• **Aim of the exercise**
The response should be the lines of the data, starting at the first and ending at the one that contains "block; width: 1186px;", copied without change.

• **Task data**
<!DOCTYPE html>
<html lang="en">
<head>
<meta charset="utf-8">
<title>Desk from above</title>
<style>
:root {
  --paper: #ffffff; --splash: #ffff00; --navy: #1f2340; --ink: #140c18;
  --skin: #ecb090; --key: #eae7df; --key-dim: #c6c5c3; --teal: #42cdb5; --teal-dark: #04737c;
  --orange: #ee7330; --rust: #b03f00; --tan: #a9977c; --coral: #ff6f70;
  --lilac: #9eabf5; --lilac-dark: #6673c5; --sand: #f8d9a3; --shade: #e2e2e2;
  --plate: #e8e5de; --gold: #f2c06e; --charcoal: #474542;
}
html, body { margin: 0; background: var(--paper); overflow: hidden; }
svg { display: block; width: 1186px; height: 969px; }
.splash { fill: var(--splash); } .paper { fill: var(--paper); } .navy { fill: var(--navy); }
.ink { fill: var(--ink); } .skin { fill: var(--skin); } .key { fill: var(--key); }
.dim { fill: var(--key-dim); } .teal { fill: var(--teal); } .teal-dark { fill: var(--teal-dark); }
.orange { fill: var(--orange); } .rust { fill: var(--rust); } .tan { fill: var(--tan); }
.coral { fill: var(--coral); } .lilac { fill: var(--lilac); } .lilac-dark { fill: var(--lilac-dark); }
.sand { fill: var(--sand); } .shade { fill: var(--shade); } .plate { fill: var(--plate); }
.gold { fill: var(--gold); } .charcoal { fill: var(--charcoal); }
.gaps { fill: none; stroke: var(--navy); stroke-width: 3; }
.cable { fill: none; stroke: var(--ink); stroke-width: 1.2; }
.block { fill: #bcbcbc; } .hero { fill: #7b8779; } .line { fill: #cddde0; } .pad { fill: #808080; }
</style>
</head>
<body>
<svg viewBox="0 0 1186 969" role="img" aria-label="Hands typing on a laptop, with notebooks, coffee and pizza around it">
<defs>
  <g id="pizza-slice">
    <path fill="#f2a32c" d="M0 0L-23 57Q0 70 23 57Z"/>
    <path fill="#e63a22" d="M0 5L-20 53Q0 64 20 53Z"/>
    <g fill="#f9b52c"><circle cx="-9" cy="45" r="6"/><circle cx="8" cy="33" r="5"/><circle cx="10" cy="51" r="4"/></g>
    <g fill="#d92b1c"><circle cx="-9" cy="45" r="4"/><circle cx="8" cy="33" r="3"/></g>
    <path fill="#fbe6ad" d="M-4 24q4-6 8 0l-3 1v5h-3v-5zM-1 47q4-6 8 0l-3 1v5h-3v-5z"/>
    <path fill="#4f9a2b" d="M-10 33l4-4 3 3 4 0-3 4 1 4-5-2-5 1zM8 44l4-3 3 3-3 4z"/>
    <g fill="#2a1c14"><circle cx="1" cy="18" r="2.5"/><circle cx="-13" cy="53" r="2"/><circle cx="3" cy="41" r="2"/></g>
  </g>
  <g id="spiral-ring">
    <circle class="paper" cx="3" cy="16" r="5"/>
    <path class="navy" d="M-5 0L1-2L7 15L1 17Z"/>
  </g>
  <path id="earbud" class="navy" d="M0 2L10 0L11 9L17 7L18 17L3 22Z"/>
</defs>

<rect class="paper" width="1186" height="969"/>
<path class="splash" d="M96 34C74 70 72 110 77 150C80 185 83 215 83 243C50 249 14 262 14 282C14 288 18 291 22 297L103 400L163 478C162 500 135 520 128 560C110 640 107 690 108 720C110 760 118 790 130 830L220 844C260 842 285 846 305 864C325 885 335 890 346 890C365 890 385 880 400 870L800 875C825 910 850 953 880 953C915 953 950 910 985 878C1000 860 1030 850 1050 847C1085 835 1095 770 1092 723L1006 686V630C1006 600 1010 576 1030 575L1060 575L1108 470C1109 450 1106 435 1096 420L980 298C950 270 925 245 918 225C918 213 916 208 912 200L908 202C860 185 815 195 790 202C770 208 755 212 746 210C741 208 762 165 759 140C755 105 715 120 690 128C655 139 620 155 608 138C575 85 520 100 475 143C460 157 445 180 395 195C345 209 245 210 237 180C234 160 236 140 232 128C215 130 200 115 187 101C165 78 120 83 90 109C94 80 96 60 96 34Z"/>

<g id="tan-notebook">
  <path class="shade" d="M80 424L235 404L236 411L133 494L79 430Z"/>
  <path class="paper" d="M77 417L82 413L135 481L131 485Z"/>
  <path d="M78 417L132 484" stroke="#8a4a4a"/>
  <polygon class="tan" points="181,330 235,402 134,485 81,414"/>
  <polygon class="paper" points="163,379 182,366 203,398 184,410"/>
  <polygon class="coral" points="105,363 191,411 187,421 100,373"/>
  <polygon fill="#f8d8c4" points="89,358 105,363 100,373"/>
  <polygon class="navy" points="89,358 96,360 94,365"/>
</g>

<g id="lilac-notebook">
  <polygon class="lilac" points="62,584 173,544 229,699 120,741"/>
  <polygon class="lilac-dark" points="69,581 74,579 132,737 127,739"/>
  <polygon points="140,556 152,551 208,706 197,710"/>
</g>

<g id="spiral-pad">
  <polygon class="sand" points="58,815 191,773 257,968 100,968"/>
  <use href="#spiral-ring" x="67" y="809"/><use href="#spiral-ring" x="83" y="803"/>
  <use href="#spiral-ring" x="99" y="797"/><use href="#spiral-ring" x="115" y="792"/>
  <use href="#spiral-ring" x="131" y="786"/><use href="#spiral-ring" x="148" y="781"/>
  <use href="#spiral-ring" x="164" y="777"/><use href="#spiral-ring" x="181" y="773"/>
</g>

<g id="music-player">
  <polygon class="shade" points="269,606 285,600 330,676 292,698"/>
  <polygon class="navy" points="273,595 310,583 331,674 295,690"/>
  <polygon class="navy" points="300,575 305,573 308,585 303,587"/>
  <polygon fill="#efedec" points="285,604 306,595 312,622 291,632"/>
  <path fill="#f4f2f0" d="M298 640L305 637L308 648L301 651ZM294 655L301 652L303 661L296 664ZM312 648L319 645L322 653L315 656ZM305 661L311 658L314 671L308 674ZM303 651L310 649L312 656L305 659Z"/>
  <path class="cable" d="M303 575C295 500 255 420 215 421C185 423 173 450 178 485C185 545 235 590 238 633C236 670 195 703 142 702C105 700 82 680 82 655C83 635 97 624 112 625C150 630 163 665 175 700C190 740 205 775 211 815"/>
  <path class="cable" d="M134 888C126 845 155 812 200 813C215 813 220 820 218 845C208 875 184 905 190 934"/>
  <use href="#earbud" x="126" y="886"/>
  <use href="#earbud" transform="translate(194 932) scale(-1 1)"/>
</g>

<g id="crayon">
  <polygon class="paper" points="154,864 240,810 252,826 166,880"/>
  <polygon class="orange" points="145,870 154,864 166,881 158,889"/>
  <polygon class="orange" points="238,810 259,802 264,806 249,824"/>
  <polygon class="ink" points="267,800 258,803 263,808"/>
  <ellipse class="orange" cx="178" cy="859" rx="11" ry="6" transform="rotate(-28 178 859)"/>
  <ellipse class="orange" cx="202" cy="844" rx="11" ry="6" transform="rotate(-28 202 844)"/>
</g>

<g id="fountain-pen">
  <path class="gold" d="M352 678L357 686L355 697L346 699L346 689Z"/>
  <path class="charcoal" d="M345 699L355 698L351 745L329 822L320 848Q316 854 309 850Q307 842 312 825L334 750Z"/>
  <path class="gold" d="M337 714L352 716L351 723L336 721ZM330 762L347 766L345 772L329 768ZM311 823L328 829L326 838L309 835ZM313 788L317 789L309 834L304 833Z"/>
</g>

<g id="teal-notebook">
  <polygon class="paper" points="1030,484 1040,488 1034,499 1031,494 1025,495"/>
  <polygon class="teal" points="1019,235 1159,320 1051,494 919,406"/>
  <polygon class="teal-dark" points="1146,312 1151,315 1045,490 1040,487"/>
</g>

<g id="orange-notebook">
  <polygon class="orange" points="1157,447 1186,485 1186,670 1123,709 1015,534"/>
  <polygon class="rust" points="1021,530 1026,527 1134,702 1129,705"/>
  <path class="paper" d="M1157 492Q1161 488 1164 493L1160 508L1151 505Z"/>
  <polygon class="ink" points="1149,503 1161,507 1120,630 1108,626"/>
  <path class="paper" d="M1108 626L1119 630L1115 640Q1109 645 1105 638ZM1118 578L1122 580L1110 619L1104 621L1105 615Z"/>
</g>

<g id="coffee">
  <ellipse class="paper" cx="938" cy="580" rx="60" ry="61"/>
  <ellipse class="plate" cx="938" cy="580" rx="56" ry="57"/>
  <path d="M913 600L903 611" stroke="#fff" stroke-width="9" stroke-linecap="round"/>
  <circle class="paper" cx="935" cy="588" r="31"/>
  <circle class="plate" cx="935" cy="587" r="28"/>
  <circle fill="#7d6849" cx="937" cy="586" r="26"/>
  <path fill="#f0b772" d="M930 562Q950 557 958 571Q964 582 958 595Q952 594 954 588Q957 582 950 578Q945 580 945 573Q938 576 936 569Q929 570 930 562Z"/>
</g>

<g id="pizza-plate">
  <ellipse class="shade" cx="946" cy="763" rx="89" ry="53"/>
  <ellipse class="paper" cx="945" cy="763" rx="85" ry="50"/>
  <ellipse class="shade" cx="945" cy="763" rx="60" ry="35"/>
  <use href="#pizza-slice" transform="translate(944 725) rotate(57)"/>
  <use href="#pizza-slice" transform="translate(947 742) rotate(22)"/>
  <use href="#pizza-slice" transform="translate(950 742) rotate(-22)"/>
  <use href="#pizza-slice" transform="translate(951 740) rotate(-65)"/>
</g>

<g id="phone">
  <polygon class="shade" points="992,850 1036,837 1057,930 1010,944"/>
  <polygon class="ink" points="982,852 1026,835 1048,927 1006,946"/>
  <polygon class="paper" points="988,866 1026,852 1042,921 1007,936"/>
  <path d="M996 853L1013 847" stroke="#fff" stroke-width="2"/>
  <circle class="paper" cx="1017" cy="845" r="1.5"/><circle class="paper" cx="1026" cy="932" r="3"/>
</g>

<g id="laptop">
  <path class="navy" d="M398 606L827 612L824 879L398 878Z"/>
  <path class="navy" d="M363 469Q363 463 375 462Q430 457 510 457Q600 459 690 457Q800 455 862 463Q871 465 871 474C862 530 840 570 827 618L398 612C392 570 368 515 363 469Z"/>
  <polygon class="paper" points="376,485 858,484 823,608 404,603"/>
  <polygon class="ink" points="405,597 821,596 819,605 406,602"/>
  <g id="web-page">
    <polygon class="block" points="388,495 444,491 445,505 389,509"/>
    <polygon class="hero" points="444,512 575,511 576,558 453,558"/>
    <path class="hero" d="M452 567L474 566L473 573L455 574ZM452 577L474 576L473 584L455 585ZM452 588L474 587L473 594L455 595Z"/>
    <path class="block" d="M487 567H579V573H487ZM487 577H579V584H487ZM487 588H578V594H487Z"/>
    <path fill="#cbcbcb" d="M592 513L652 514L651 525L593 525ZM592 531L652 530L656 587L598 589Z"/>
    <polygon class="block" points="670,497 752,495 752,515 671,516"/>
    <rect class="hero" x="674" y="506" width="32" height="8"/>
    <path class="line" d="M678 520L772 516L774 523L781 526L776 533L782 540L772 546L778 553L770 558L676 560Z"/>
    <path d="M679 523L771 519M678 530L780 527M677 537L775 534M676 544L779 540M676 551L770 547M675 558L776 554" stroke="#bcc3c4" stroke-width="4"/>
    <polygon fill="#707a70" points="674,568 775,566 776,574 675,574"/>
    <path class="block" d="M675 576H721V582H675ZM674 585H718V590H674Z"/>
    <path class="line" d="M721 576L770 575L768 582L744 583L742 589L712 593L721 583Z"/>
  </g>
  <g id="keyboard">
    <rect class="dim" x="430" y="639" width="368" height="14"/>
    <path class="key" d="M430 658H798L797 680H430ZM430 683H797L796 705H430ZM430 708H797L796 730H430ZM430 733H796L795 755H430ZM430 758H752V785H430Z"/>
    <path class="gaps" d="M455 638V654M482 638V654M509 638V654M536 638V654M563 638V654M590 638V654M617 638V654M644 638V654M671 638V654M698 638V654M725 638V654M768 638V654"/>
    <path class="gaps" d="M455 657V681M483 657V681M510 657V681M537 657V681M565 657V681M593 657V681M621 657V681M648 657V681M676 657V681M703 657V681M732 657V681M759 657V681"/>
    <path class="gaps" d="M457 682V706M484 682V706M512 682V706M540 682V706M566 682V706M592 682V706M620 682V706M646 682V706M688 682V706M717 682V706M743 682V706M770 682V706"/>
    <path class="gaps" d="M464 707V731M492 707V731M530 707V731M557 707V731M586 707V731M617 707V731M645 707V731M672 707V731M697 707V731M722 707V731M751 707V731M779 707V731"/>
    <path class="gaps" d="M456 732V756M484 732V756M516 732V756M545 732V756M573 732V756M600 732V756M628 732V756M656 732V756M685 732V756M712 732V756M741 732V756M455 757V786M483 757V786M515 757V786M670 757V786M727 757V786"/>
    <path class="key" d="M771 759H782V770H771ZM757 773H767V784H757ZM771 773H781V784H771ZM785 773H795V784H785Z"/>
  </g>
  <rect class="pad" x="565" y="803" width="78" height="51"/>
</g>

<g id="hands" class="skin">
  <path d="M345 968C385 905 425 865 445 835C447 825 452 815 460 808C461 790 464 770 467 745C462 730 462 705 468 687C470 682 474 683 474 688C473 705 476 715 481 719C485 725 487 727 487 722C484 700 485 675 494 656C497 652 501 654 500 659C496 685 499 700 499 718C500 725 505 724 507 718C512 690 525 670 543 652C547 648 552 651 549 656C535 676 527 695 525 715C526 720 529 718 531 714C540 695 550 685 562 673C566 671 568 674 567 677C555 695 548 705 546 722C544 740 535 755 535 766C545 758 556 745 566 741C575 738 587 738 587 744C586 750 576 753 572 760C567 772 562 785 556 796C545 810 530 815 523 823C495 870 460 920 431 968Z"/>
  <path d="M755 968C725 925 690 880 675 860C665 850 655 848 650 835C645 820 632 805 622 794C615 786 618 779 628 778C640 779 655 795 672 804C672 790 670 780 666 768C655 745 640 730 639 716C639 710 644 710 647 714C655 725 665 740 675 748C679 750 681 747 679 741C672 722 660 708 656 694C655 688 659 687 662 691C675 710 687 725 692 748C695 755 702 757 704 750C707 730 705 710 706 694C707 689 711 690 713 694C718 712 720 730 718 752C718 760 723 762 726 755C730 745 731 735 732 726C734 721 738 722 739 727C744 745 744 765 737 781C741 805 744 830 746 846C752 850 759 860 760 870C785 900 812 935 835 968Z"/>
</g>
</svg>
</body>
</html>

• **Solution to this task**
<!DOCTYPE html>
<html lang="en">
<head>
<meta charset="utf-8">
<title>Desk from above</title>
<style>
:root {
  --paper: #ffffff; --splash: #ffff00; --navy: #1f2340; --ink: #140c18;
  --skin: #ecb090; --key: #eae7df; --key-dim: #c6c5c3; --teal: #42cdb5; --teal-dark: #04737c;
  --orange: #ee7330; --rust: #b03f00; --tan: #a9977c; --coral: #ff6f70;
  --lilac: #9eabf5; --lilac-dark: #6673c5; --sand: #f8d9a3; --shade: #e2e2e2;
  --plate: #e8e5de; --gold: #f2c06e; --charcoal: #474542;
}
html, body { margin: 0; background: var(--paper); overflow: hidden; }
svg { display: block; width: 1186px; height: 969px; }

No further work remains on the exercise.